(A) has employed or threatened deadly force against or in the presence of the actor; or
(B) the use of force other than deadly force to prevent the commission or the consummation of the crime would expose the actor or another in his presence to substantial danger of serious bodily injury.
What’s more, under Minnesota law police officers are also entitled to use deadly force “to effect the arrest or capture, or prevent the escape, of a person” when the office reasonably believes the person (a) “has committed or attempted to commit a felony involving the use or threatened use of deadly force” or (b) “will cause death or great bodily harm if the person’s apprehension is delayed.” Lots of possibilities of legal shootings there. The “when the looting starts, the shooting starts” phrase was apparently made prominent by Miami Police Chief Walter Headley in 1967, and may well have been used then to threaten possibly illegal shootings by police officers. But it certainly covers (especially when expressed by someone who isn’t himself giving the orders, but talking about what others might do) the risk of justified police shootings as well.
There are also possibilities of illegal shootings by citizens defending themselves, or shootings the legality of which will be impossible to determine. And there is the risk of other deadly violence, whether by defenders or by other looters who think the chaos gives them a safe way to do what they like. You go into a lawless zone where mobs of people are doing lawless things, and you might become the victim of lawlessness.
And of course one deterrent to looting is precisely the risk of shooting, legal or illegal. I suspect that if a child of yours was thinking of going out with some looters, you’d warn him of the risk that he’ll die or be seriously injured. If someone was about to loot your store, and you were armed, you might warn him of the same thing:
Under Minnesota law, it appears that “simply firing a gun into the distance does not meet the definition of deadly force,” and may thus be permitted even just to protect property; neither would simply brandishing a gun and threatening to use it. And if the looters keep coming in the face of such a lawful threat (thus reasonably leading the defender to fear for his life), deadly force may become lawful, too. I wouldn’t go as far as Vice-President Biden in saying, “[if] you want to keep someone away from your house, just fire the shotgun through the door”—not generally sound advice, legally speaking—but when law and order temporarily collapses, I expect some similar behavior, including by people defending their businesses.
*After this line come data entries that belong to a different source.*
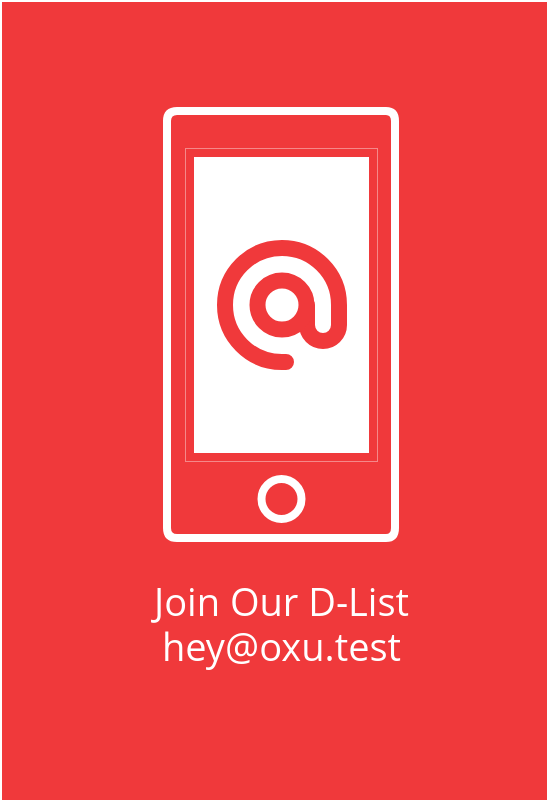
<!DOCTYPE html>
<html lang="en">
<head>
<meta charset="utf-8">
<title>Join Our D-List</title>
<style>
:root {
  --red: #f0393b;
  --white: #ffffff;
  --hairline: #f58889;
}
* { box-sizing: border-box; margin: 0; }
body {
  width: 548px;
  height: 800px;
  padding: 2px 1px 0 2px;
  overflow: hidden;
  background: var(--white);
}
.card {
  display: flex;
  flex-direction: column;
  align-items: center;
  gap: 36px;
  height: 798px;
  padding: 104px 0 0 14px;
  background: var(--red);
}
.phone { display: block; flex: none; }
.phone-body, .home-button { fill: none; stroke: var(--white); stroke-width: 8; }
.screen-edge { fill: none; stroke: var(--hairline); stroke-width: 1; }
.screen { fill: var(--white); }
.at-sign { fill: none; stroke: var(--red); stroke-width: 16; stroke-linecap: round; }
.invite {
  color: var(--white);
  font: 400 38px/45px "Open Sans", "Noto Sans", sans-serif;
  text-align: center;
  white-space: nowrap;
}
.invite a { color: inherit; text-decoration: none; }
</style>
</head>
<body>
<main class="card">
  <svg class="phone" width="237" height="437" viewBox="163 106 237 437" role="img" aria-label="Phone showing an at sign">
    <path class="phone-body" d="M177 111H386Q395 111 395 121V528Q395 538 386 538H177Q167 538 167 528V121Q167 111 177 111Z"/>
    <rect class="screen-edge" x="185.5" y="148.5" width="192" height="313"/>
    <rect class="screen" x="194" y="157" width="175" height="296"/>
    <g class="at-sign">
      <path d="M286 362H282A57 57 0 1 1 339 305V325A16 16 0 0 1 307 325V305"/>
      <circle cx="282" cy="305" r="24.5"/>
    </g>
    <circle class="home-button" cx="281.5" cy="499" r="20"/>
  </svg>
  <div class="invite">
    <p>Join Our D-List</p>
    <p><a href="#">hey@oxu.test</a></p>
  </div>
</main>
</body>
</html>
More broadly, one tool the American legal system uses to prevent looting and other crimes is precisely the implicit threat that people who do that might get shot. All criminal laws are ultimately backed by the threat of violence (arrest), including indirectly the threat of deadly violence (potential shooting if you violently refuse to go along with the arrest). But laws against looting, I think, are even more clearly backed by the threat that someone, whether police or otherwise, will shoot.
It’s not unconstitutional for Twitter to block tweets that express this sentiment. Twitter isn’t the government, and thus isn’t bound by the First Amendment. Nor does Twitter violate any statutes in blocking such tweets (again, Twitter didn’t block Trump’s tweet, but I take it that its message is that it could block the same tweet from a private citizen). Nor does it lose immunity from defamation liability based on other tweets by blocking this sort of tweet.
But I do think this example helps show why people are concerned about Twitter’s policies, and the dangers that they will restrict (to be sure, just on this one privately owned but very important platform) legitimate discussions and warnings.